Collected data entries
'''

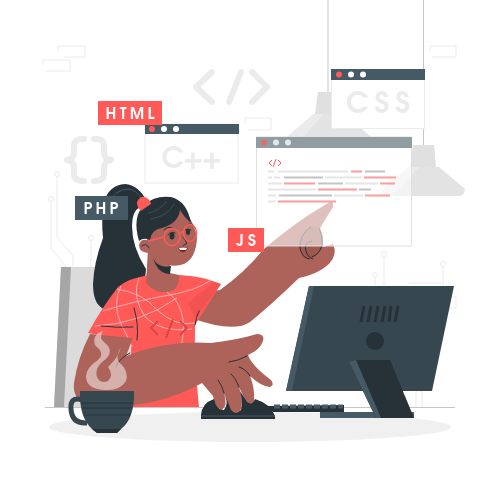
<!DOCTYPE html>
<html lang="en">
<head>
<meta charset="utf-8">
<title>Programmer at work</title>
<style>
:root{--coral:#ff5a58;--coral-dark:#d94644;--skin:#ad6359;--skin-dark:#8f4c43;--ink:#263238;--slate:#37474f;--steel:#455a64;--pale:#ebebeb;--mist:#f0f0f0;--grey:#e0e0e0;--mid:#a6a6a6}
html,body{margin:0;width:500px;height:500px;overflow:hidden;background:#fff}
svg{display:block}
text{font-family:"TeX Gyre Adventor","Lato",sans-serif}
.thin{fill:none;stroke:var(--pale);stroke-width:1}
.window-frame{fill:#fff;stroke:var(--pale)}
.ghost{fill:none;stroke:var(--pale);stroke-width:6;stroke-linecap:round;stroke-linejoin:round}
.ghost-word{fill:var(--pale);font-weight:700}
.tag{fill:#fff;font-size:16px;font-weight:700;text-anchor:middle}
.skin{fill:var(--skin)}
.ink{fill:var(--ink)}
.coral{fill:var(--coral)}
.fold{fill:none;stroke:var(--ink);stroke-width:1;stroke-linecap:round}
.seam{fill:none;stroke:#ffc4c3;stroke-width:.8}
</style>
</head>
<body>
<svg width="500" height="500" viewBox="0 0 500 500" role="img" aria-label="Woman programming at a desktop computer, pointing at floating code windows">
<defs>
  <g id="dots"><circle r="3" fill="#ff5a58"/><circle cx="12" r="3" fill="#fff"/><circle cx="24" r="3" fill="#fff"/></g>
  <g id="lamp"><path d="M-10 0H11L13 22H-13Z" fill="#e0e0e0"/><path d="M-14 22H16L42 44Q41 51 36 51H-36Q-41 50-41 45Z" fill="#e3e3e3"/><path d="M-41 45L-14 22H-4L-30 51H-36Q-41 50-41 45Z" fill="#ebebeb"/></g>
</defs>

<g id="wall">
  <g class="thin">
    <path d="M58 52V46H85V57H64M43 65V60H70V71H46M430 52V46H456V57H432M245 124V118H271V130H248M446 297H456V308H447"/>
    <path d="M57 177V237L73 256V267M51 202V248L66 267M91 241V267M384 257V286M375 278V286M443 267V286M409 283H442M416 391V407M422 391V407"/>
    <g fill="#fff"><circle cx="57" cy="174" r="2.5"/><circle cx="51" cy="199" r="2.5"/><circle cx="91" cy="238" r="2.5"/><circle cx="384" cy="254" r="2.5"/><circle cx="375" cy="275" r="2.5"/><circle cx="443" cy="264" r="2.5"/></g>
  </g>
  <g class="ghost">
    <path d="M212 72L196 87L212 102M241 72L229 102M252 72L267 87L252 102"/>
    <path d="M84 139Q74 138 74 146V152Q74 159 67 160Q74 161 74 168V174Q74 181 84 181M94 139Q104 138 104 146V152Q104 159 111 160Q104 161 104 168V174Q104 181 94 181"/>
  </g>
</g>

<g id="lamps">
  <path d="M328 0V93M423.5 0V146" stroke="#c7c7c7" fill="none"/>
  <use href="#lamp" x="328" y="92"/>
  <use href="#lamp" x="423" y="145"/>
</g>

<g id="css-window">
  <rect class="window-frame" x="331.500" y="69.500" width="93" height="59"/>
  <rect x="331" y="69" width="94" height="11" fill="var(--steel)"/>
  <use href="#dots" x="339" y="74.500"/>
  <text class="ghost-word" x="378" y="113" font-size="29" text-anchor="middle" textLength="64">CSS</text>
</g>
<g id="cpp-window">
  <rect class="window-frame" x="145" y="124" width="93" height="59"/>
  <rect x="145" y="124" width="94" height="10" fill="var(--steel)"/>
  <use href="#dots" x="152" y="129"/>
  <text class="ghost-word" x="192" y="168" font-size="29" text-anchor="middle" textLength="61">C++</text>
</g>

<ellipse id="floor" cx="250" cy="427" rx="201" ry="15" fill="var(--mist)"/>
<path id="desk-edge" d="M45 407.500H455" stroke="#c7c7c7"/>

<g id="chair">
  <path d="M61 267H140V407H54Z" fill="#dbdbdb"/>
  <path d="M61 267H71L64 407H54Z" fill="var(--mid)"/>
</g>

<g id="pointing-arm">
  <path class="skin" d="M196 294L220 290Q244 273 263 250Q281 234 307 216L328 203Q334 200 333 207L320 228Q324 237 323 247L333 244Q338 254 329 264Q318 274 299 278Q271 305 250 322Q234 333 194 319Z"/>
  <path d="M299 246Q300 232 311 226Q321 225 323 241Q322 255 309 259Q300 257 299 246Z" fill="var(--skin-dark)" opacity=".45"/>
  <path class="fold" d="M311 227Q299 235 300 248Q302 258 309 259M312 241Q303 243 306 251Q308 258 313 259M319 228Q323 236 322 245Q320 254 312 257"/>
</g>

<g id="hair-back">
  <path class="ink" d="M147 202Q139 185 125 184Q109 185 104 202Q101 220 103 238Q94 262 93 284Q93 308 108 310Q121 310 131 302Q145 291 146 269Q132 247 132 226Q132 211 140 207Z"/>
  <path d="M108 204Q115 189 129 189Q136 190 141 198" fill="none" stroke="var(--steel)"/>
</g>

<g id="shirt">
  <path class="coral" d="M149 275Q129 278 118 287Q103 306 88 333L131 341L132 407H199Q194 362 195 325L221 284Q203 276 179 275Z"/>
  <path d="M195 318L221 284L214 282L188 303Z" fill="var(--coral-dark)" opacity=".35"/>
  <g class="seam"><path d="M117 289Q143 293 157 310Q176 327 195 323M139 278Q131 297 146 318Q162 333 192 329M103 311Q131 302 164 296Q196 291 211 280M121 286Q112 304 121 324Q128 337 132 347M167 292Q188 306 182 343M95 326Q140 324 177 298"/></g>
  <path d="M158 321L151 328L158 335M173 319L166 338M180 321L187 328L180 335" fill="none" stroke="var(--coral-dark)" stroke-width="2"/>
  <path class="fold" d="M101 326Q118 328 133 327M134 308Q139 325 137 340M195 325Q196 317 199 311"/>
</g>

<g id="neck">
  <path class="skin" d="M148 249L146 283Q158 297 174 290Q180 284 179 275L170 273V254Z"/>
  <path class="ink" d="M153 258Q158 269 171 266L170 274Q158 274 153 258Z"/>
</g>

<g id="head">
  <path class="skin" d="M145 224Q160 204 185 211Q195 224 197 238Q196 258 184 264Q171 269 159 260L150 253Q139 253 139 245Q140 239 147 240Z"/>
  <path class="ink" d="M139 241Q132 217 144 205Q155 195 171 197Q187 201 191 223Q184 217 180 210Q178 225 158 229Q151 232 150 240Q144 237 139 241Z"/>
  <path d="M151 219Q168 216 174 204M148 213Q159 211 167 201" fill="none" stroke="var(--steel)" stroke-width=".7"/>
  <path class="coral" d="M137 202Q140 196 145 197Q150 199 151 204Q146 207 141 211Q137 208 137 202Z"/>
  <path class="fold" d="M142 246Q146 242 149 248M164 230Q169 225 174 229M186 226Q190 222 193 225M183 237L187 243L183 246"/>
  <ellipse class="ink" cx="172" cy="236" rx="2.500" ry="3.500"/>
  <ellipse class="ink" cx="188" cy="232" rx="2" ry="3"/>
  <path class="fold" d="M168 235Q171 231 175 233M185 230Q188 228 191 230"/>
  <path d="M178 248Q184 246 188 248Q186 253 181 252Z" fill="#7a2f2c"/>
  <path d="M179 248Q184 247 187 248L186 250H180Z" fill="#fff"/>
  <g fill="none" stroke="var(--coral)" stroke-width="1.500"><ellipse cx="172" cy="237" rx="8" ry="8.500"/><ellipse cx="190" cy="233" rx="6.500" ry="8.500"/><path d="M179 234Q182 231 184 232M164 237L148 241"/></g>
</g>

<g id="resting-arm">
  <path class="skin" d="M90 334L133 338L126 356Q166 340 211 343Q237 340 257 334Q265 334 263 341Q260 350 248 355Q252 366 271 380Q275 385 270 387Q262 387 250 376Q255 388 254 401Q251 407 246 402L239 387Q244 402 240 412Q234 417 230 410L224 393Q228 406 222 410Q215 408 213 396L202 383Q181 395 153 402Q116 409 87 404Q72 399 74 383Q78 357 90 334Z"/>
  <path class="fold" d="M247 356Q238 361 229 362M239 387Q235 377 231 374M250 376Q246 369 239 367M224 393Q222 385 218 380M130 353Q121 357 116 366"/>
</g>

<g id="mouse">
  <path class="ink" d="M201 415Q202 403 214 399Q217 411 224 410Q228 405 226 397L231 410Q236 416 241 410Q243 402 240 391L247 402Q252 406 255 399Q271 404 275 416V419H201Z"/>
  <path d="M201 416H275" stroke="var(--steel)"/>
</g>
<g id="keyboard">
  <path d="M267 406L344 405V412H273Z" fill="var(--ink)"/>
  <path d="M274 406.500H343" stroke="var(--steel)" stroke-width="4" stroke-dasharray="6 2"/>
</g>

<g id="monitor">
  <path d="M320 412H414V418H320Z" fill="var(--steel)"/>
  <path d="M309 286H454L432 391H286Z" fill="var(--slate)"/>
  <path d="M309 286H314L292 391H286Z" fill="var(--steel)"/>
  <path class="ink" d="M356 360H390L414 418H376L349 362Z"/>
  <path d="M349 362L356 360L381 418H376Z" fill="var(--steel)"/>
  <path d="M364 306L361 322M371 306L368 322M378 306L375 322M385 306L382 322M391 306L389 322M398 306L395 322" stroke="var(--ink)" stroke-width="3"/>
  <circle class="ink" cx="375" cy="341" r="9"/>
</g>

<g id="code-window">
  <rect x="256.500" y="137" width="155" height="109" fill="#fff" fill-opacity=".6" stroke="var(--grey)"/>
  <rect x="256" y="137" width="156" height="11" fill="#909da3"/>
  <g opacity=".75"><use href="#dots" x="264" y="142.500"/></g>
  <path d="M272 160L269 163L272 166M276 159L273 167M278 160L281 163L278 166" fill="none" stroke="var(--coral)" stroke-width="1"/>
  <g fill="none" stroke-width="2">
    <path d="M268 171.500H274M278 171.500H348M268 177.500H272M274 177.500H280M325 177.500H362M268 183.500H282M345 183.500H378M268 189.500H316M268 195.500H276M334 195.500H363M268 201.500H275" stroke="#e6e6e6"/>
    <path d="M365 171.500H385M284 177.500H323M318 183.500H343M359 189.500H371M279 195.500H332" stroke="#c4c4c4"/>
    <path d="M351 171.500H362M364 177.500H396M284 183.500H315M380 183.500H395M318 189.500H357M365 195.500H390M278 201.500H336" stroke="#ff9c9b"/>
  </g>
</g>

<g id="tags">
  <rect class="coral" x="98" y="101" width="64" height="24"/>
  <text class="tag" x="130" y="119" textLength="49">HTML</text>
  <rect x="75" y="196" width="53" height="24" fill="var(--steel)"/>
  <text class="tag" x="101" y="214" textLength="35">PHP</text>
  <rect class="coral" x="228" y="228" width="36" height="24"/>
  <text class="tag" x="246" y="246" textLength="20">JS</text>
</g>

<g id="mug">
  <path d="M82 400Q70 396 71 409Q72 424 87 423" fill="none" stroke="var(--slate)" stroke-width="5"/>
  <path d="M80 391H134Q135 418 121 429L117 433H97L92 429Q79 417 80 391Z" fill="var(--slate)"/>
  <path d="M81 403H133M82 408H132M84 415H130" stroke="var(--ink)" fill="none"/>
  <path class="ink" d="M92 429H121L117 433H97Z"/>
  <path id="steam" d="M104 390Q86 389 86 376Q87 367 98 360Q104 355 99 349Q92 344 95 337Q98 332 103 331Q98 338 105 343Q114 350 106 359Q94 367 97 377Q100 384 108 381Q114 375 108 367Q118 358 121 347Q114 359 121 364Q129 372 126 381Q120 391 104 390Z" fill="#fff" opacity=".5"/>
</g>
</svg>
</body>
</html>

'''

◆ **PROBLEM STATEMENT**: Every line above that holds the string "dots" should be returned.

◆ **ANSWER TO THIS PROBLEM**:
  <g id="dots"><circle r="3" fill="#ff5a58"/><circle cx="12" r="3" fill="#fff"/><circle cx="24" r="3" fill="#fff"/></g>
  <use href="#dots" x="339" y="74.500"/>
  <use href="#dots" x="152" y="129"/>
  <g opacity=".75"><use href="#dots" x="264" y="142.500"/></g>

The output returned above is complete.